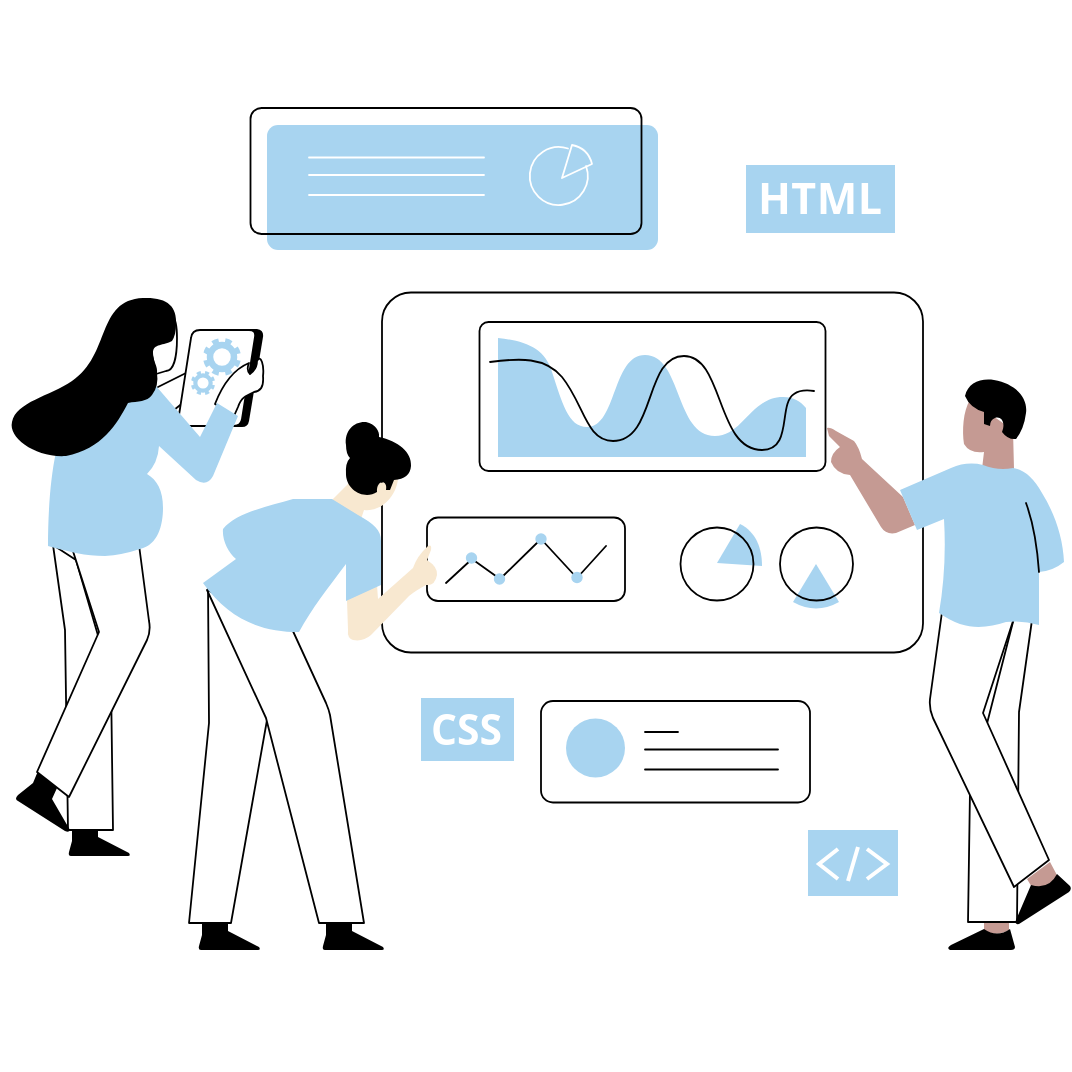
<!DOCTYPE html>
<html lang="en">
<head>
<meta charset="utf-8">
<title>Web development team</title>
<style>
:root { --sky: #a8d4f0; --ink: #000; --paper: #fff; --skin-light: #f8e8d0; --skin-deep: #c59a93; }
html, body { margin: 0; background: var(--paper); overflow: hidden; }
svg { display: block; width: 1072px; height: 1072px; }
.sky { fill: var(--sky); }
.ink { fill: var(--ink); }
.paper { fill: var(--paper); }
.light { fill: var(--skin-light); }
.deep { fill: var(--skin-deep); }
.line { fill: none; stroke: var(--ink); stroke-width: 1.8; stroke-linecap: round; stroke-linejoin: round; }
.outlined { fill: var(--paper); stroke: var(--ink); stroke-width: 1.8; stroke-linejoin: round; }
.white-line { fill: none; stroke: var(--paper); stroke-width: 1.8; stroke-linecap: round; stroke-linejoin: round; }
.gear { fill: none; stroke: var(--sky); }
.tag-text { fill: var(--paper); font: 700 43px "Noto Sans", "Open Sans", sans-serif; }
</style>
</head>
<body>
<svg viewBox="0 0 1072 1072" role="img" aria-label="Three people building a web dashboard">
<defs>
  <g id="gear" class="gear">
    <circle r="12" stroke-width="6.5"/>
    <circle r="16.5" stroke-width="5" pathLength="16" stroke-dasharray="1 1" transform="rotate(11)"/>
  </g>
  <path id="shoe" class="ink" d="M4 0H30V8L61 24Q63 27 60 27H3Q0 27 1 23L4 12Z"/>
</defs>

<g id="report-banner">
  <rect class="sky" x="267" y="125" width="391" height="125" rx="11"/>
  <rect class="line" x="250.500" y="108" width="391" height="126" rx="11"/>
  <path class="white-line" d="M309 157.500H484M309 175H484M309 195H484"/>
  <path class="white-line" d="M568 148.500A29 29 0 1 0 586 166"/>
  <path class="white-line" d="M562 178L572 145Q588 148 592 164Z"/>
</g>

<g id="html-tag">
  <rect class="sky" x="746" y="165" width="149" height="68"/>
  <text class="tag-text" x="758" y="214" textLength="124">HTML</text>
</g>

<g id="dashboard">
  <rect class="line" x="382" y="292.500" width="541" height="360" rx="29"/>
  <g id="area-chart">
    <rect class="outlined" x="479.500" y="322" width="346" height="149" rx="9"/>
    <path class="sky" d="M498 338C525 341 545 348 552 372C562 402 568 427 587 427C617 427 612 355 645 355C682 355 675 436 715 436C743 436 751 397 783 397C794 397 800 401 806 408V457H498Z"/>
    <path class="line" d="M490 362C520 358 545 357 562 377C584 404 586 441 613 441C656 441 644 356 684 356C724 356 716 450 762 450C793 450 778 404 794 394Q801 389 814 391"/>
  </g>
  <g id="line-chart">
    <rect class="outlined" x="427" y="517.500" width="198" height="83.500" rx="11"/>
    <path class="line" d="M446 583L472 559L500 579L541 539L577 578L606 546"/>
    <g class="sky"><circle cx="471.500" cy="558" r="5.700"/><circle cx="499.500" cy="579" r="5.700"/><circle cx="541" cy="539" r="5.700"/><circle cx="577" cy="577.500" r="5.700"/></g>
  </g>
  <g id="pie-charts">
    <path class="sky" d="M717 563L740 524C756 532 762 548 762 566Z"/>
    <circle class="line" cx="717" cy="564" r="36.500"/>
    <path class="sky" d="M816 564L839 602Q816 615 793 602Z"/>
    <circle class="line" cx="816.500" cy="564" r="36.500"/>
  </g>
</g>

<g id="css-tag">
  <rect class="sky" x="421" y="698" width="93" height="63"/>
  <text class="tag-text" x="431" y="745" font-size="41" textLength="71" lengthAdjust="spacingAndGlyphs">CSS</text>
</g>

<g id="profile-card">
  <rect class="outlined" x="541" y="701" width="269" height="101.500" rx="12"/>
  <circle class="sky" cx="595.500" cy="748" r="29.500"/>
  <path class="line" d="M645 732H678M645 749.500H778M645 769.500H778"/>
</g>

<g id="code-tag">
  <rect class="sky" x="808" y="830" width="90" height="66"/>
  <path d="M838 849L819 864L838 879M858 847L848 881M867 849L887 864L867 879" fill="none" stroke="#fff" stroke-width="4"/>
</g>

<g id="woman-with-tablet">
  <g id="tablet-woman-legs">
    <path class="outlined" d="M53 545L65 630L68 830H113L111 680L76 560Z"/>
    <use href="#shoe" x="68" y="829"/>
    <path class="ink" d="M38 771L57 788L52 799L70 830Q69 833 65 831L18 801Q14 799 18 795L33 783Z"/>
    <path class="outlined" d="M71 545L99 632L37 772L69 797L147 640Q151 631 149 621L139 545Z"/>
  </g>
  <path class="line" d="M158 387L186 373M174 410L184 402"/>
  <g id="tablet">
    <path class="ink" d="M200 329H257Q264 330 263 337L249 421Q248 427 242 427H220Z"/>
    <path class="outlined" d="M200 330H249Q256 330 255 337L242 419Q241 426 234 426H188Q179 426 179 415L191 338Q192 330 200 330Z"/>
    <use href="#gear" transform="translate(222 357)"/>
    <use href="#gear" transform="translate(203 383) scale(.64)"/>
  </g>
  <path class="outlined" d="M215 404C222 386 232 370 249 363Q246 370 250 374Q257 369 257 361Q260 356 262 362Q264 368 263 376C264 388 260 391 254 392C245 396 241 398 238 407L234 416Z"/>
  <path class="sky" d="M56 452C50 480 48 515 48 546C70 552 85 556 105 556Q122 555 140 549C158 545 163 525 163 508C163 490 157 480 147 474Q158 463 159 446L196 480Q207 487 213 476L238 416L217 403L200 437L156 386L110 395Z"/>
  <path class="outlined" d="M172 315Q177 320 177 338C177 356 174 371 166 371L156 374L150 345Z"/>
  <path class="ink" d="M143 298C167 297 177 306 176 324Q176 335 172 341C164 346 153 343 153 353C153 362 158 366 157 373Q159 386 152 395C147 402 138 401 128 403C117 424 102 449 66 456C36 458 8 438 12 422C16 402 50 396 72 381C111 355 96 300 143 298Z"/>
</g>

<g id="woman-pointing">
  <g id="pointing-woman-legs">
    <path class="outlined" d="M208 585L209 723L189 923H231L267 720L292 628Z"/>
    <path class="outlined" d="M207 590L266 718L319 923H364L330 715Q329 710 326 703L292 629Z"/>
    <use href="#shoe" x="198" y="923"/>
    <use href="#shoe" x="322" y="923"/>
  </g>
  <path class="light" d="M332 500L352 480L366 486L398 479C396 497 381 512 364 510L361 519Z"/>
  <path class="light" d="M347 600L377 585L378 599L413 568Q417 556 428 546Q432 544 431 550L427 560Q438 567 437 575Q435 586 426 585Q415 591 409 596L371 635Q363 642 353 640Q347 638 348 630Z"/>
  <path class="sky" d="M293 499H332L358 515C374 524 381 530 381 541V585L346 601V564C328 588 312 608 299 632C259 632 228 618 203 583L236 559C228 552 222 540 223 529C236 513 266 507 293 499Z"/>
  <path class="ink" d="M346 445C344 430 355 421 366 422C375 424 380 431 379 437C398 441 412 452 411 466Q410 479 394 480L390 490H386C388 479 376 480 377 492C365 500 347 491 346 475Q345 463 350 458Q346 454 346 445Z"/>
</g>

<g id="man-pointing">
  <g id="man-legs">
    <path class="deep" d="M984 920H1009V930Q996 937 984 931Z"/>
    <path class="ink" d="M984 929Q997 938 1010 929L1015 947Q1015 950 1011 950H950Q946 948 951 945Z"/>
    <path class="outlined" d="M970 790L968 922H1017L1019 712L1032 620L1014 618Z"/>
    <path class="deep" d="M1027 879L1050 862L1058 877L1036 894Z"/>
    <path class="ink" d="M1031 885Q1049 890 1057 874L1070 886Q1072 889 1069 892L1019 924Q1014 925 1016 920Z"/>
    <path class="outlined" d="M942 612L930 699Q929 709 933 718L1014 887L1049 860L983 713L1014 618Z"/>
  </g>
  <path class="deep" d="M827 428Q830 427 836 431L854 441Q859 447 862 459L903 497L915 525L896 533Q886 535 881 527L850 475Q836 474 831 462Q831 453 840 447L829 436Z"/>
  <path class="deep" d="M970 400C963 411 962 431 964 444Q970 454 984 452L982 469H1014L1013 430Z"/>
  <path class="sky" d="M900 490L951 468Q967 461 983 465Q998 471 1013 468Q1029 470 1042 493C1055 514 1063 538 1064 562Q1053 571 1039 572V625Q1022 620 1006 622C986 628 966 632 939 613C944 584 946 553 944 519L917 530Z"/>
  <path class="line" d="M1026 503Q1036 530 1039 572"/>
  <path class="ink" d="M965 396C968 383 980 378 994 380C1017 384 1028 399 1026 413Q1024 429 1016 439Q1008 440 1002 432C1006 422 1001 416 995 418Q990 420 990 426L984 424V412Q970 408 965 396Z"/>
</g>
</svg>
</body>
</html>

★ ★ ★ ★

[Exercise instructions] Return each line of the preceding material in which "href" can be found.

[Result of the task]
    <use href="#shoe" x="68" y="829"/>
    <use href="#gear" transform="translate(222 357)"/>
    <use href="#gear" transform="translate(203 383) scale(.64)"/>
    <use href="#shoe" x="198" y="923"/>
    <use href="#shoe" x="322" y="923"/>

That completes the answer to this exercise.